* Task inputs *

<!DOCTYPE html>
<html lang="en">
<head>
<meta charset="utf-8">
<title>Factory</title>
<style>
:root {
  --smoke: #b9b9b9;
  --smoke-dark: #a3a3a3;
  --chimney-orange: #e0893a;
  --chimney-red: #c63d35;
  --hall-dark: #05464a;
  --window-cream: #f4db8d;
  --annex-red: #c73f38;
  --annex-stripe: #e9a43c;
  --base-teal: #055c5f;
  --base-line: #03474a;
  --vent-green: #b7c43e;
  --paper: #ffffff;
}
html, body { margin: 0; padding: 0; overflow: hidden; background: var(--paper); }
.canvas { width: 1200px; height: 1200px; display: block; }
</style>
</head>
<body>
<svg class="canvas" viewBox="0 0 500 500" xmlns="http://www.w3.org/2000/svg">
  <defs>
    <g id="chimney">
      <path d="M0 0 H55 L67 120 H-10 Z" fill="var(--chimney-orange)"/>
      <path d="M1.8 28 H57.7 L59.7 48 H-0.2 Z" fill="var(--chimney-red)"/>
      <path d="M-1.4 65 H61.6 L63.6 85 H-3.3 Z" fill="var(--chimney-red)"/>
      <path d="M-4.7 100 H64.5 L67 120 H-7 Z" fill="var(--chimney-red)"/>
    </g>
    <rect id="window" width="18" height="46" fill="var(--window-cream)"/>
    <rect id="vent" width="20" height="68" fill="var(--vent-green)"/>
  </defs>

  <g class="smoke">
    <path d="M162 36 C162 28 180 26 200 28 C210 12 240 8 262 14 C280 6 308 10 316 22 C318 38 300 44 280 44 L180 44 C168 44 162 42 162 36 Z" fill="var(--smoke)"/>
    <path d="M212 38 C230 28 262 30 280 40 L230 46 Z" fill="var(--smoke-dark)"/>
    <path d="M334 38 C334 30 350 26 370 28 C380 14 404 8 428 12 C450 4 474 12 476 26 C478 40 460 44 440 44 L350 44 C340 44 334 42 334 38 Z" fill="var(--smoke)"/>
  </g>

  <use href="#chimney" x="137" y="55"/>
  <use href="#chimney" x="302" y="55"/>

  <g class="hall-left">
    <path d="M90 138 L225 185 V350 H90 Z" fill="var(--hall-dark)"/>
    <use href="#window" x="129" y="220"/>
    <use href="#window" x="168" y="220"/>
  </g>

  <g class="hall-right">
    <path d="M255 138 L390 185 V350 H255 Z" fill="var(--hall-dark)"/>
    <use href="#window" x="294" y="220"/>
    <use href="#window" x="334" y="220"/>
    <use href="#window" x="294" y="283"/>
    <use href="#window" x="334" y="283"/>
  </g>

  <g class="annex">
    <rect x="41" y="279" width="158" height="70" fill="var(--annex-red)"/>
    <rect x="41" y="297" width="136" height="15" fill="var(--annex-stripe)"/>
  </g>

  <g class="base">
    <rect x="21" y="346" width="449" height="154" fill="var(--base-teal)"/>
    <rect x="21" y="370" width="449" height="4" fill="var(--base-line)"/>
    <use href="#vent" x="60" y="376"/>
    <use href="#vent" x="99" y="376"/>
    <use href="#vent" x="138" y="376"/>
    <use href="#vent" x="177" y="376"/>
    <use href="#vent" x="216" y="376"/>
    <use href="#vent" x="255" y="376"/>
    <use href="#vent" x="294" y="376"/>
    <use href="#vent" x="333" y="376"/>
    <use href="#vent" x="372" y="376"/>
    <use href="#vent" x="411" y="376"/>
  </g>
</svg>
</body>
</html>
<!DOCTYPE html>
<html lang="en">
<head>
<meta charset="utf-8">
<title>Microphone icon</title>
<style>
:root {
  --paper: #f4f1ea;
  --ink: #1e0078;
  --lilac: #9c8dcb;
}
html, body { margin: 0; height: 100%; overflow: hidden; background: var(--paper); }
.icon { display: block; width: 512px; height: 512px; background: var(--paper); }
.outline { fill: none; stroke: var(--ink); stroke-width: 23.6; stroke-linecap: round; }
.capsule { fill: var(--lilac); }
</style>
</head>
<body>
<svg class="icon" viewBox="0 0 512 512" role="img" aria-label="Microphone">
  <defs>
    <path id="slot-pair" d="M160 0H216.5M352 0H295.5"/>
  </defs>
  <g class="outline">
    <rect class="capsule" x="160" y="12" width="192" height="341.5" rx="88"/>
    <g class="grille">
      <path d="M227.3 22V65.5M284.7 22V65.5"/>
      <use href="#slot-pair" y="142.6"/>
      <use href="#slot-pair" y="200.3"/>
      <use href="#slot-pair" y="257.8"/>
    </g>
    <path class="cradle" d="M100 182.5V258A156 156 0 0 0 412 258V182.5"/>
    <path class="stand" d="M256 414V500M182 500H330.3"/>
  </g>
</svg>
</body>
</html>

* Exercise directions *
The answer should contain every line of the data, unchanged.

* Task result *
<!DOCTYPE html>
<html lang="en">
<head>
<meta charset="utf-8">
<title>Factory</title>
<style>
:root {
  --smoke: #b9b9b9;
  --smoke-dark: #a3a3a3;
  --chimney-orange: #e0893a;
  --chimney-red: #c63d35;
  --hall-dark: #05464a;
  --window-cream: #f4db8d;
  --annex-red: #c73f38;
  --annex-stripe: #e9a43c;
  --base-teal: #055c5f;
  --base-line: #03474a;
  --vent-green: #b7c43e;
  --paper: #ffffff;
}
html, body { margin: 0; padding: 0; overflow: hidden; background: var(--paper); }
.canvas { width: 1200px; height: 1200px; display: block; }
</style>
</head>
<body>
<svg class="canvas" viewBox="0 0 500 500" xmlns="http://www.w3.org/2000/svg">
  <defs>
    <g id="chimney">
      <path d="M0 0 H55 L67 120 H-10 Z" fill="var(--chimney-orange)"/>
      <path d="M1.8 28 H57.7 L59.7 48 H-0.2 Z" fill="var(--chimney-red)"/>
      <path d="M-1.4 65 H61.6 L63.6 85 H-3.3 Z" fill="var(--chimney-red)"/>
      <path d="M-4.7 100 H64.5 L67 120 H-7 Z" fill="var(--chimney-red)"/>
    </g>
    <rect id="window" width="18" height="46" fill="var(--window-cream)"/>
    <rect id="vent" width="20" height="68" fill="var(--vent-green)"/>
  </defs>

  <g class="smoke">
    <path d="M162 36 C162 28 180 26 200 28 C210 12 240 8 262 14 C280 6 308 10 316 22 C318 38 300 44 280 44 L180 44 C168 44 162 42 162 36 Z" fill="var(--smoke)"/>
    <path d="M212 38 C230 28 262 30 280 40 L230 46 Z" fill="var(--smoke-dark)"/>
    <path d="M334 38 C334 30 350 26 370 28 C380 14 404 8 428 12 C450 4 474 12 476 26 C478 40 460 44 440 44 L350 44 C340 44 334 42 334 38 Z" fill="var(--smoke)"/>
  </g>

  <use href="#chimney" x="137" y="55"/>
  <use href="#chimney" x="302" y="55"/>

  <g class="hall-left">
    <path d="M90 138 L225 185 V350 H90 Z" fill="var(--hall-dark)"/>
    <use href="#window" x="129" y="220"/>
    <use href="#window" x="168" y="220"/>
  </g>

  <g class="hall-right">
    <path d="M255 138 L390 185 V350 H255 Z" fill="var(--hall-dark)"/>
    <use href="#window" x="294" y="220"/>
    <use href="#window" x="334" y="220"/>
    <use href="#window" x="294" y="283"/>
    <use href="#window" x="334" y="283"/>
  </g>

  <g class="annex">
    <rect x="41" y="279" width="158" height="70" fill="var(--annex-red)"/>
    <rect x="41" y="297" width="136" height="15" fill="var(--annex-stripe)"/>
  </g>

  <g class="base">
    <rect x="21" y="346" width="449" height="154" fill="var(--base-teal)"/>
    <rect x="21" y="370" width="449" height="4" fill="var(--base-line)"/>
    <use href="#vent" x="60" y="376"/>
    <use href="#vent" x="99" y="376"/>
    <use href="#vent" x="138" y="376"/>
    <use href="#vent" x="177" y="376"/>
    <use href="#vent" x="216" y="376"/>
    <use href="#vent" x="255" y="376"/>
    <use href="#vent" x="294" y="376"/>
    <use href="#vent" x="333" y="376"/>
    <use href="#vent" x="372" y="376"/>
    <use href="#vent" x="411" y="376"/>
  </g>
</svg>
</body>
</html>
<!DOCTYPE html>
<html lang="en">
<head>
<meta charset="utf-8">
<title>Microphone icon</title>
<style>
:root {
  --paper: #f4f1ea;
  --ink: #1e0078;
  --lilac: #9c8dcb;
}
html, body { margin: 0; height: 100%; overflow: hidden; background: var(--paper); }
.icon { display: block; width: 512px; height: 512px; background: var(--paper); }
.outline { fill: none; stroke: var(--ink); stroke-width: 23.6; stroke-linecap: round; }
.capsule { fill: var(--lilac); }
</style>
</head>
<body>
<svg class="icon" viewBox="0 0 512 512" role="img" aria-label="Microphone">
  <defs>
    <path id="slot-pair" d="M160 0H216.5M352 0H295.5"/>
  </defs>
  <g class="outline">
    <rect class="capsule" x="160" y="12" width="192" height="341.5" rx="88"/>
    <g class="grille">
      <path d="M227.3 22V65.5M284.7 22V65.5"/>
      <use href="#slot-pair" y="142.6"/>
      <use href="#slot-pair" y="200.3"/>
      <use href="#slot-pair" y="257.8"/>
    </g>
    <path class="cradle" d="M100 182.5V258A156 156 0 0 0 412 258V182.5"/>
    <path class="stand" d="M256 414V500M182 500H330.3"/>
  </g>
</svg>
</body>
</html>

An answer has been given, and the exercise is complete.